The ride to Vatican was my shortest international ride ever, but then again, the country is the smallest in the world, right? On top of it, it was the 45th jubilee Equiraduno and my 30th jubilee country, so everything is matching.
We woke up before sunrise to get to Tor di Quinto and have enough time to prepare our horses for the ride to St. Peter’s Square in Vatican.
At 7:00 am, finally fully awake, cheerful, and ecstatic, we were ready to leave for the Journey of Mercy. The entire procession was colorful: draft Friesians harnessed to a cart, swan-necked Andalusian stallions, vociferous Appaloosa mules, few more Haflingers, and many more.
I didn’t think so before I actually did it, but riding in the middle of the city is way more interesting than hacking in the forest. Those pleasant five minutes of fame, when strangers are happily waving to you, taking videos with their phones, or even angrily pressing the horn cursing the whole procession for delaying the traffic, are priceless.
It’s unfortunate that I couldn’t speak Italian, as I’m sure every rider in the procession had a great story to tell, like Martina who writes in the Tacchi a Cavallo blog in Italian and English or a French gentleman who collects and studies ancient horse bits. I’m sure this list could go on and on, but the lack of a common language made the conversation scanty and quite funny.
Try to explain to a foreigner, who knows like five words in Italian, that your horse is just four years old and is a crossbreed and that this is his first Equiraduno and he has been a good boy the whole seven-day trip. Or attempt to teach the same foreigner, completely lacking language learning skills, the phrase “la più bella del mondo” in relation to the St. Peter’s Basilica. Yet this rider managed to make it!
Following the request of organizations, I was riding with the Russian flag, which for sure attracted significant attention:
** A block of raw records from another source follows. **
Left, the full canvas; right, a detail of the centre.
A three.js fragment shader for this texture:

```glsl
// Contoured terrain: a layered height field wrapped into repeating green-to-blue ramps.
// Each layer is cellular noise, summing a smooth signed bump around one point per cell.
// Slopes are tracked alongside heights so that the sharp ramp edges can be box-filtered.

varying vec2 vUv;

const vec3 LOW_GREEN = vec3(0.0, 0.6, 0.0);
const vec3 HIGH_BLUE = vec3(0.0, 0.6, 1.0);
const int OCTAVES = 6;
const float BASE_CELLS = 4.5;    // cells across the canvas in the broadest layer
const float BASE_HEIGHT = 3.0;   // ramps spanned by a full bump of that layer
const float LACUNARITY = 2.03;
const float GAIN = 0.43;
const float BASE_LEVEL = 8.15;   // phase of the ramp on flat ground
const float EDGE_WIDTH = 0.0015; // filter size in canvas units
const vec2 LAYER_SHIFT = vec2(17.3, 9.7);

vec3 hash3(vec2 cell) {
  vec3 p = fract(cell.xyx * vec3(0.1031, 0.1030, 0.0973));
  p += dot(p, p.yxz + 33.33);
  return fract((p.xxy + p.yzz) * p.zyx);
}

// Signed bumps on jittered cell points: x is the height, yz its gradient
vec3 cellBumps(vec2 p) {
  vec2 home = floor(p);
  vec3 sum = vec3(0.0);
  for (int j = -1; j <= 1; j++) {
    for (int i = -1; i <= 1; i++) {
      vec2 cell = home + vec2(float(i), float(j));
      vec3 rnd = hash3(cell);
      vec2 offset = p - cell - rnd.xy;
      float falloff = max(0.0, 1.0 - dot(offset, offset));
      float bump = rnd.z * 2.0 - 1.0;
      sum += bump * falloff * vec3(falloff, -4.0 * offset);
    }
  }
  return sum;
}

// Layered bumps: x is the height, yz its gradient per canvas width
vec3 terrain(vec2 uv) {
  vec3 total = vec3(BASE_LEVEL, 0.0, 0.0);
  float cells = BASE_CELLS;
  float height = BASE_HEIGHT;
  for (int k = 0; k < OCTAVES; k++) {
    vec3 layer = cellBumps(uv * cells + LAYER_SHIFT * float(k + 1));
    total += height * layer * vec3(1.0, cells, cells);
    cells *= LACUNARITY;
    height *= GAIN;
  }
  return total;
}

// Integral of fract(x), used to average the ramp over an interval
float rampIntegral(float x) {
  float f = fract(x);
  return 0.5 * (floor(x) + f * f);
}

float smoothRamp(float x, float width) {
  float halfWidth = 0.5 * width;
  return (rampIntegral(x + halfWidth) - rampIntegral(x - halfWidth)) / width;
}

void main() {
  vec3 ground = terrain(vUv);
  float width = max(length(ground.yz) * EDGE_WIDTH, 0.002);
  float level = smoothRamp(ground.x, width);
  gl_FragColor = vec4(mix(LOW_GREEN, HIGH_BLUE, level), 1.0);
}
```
“Yulia, tomorrow all local newspapers will write about the representative of the Russian Orthodox Church paying a visit to the pope!”
“I hope they won’t forget to mention that she is also coming from a Muslim country!”
“Oh, bandiera russa! Khorsho! Matreshka! Putin!”
We reached the magnificent Cupolino (the local name for the basilica) at about 9:00 am. The last few hundred meters were not easy for horses as they constantly stumbled over the paving stones. We spent some time on the square and were then asked to ride back to Tor di Quinto. Unfortunately, the initially planned Sunday Angelus audience with the pope was canceled for safety reasons, if I understood it correctly.
However, this was certainly an adventure of a lifetime, and although I didn’t throw a coin in Fontaine de Trevi, I’m sure I’ll be back.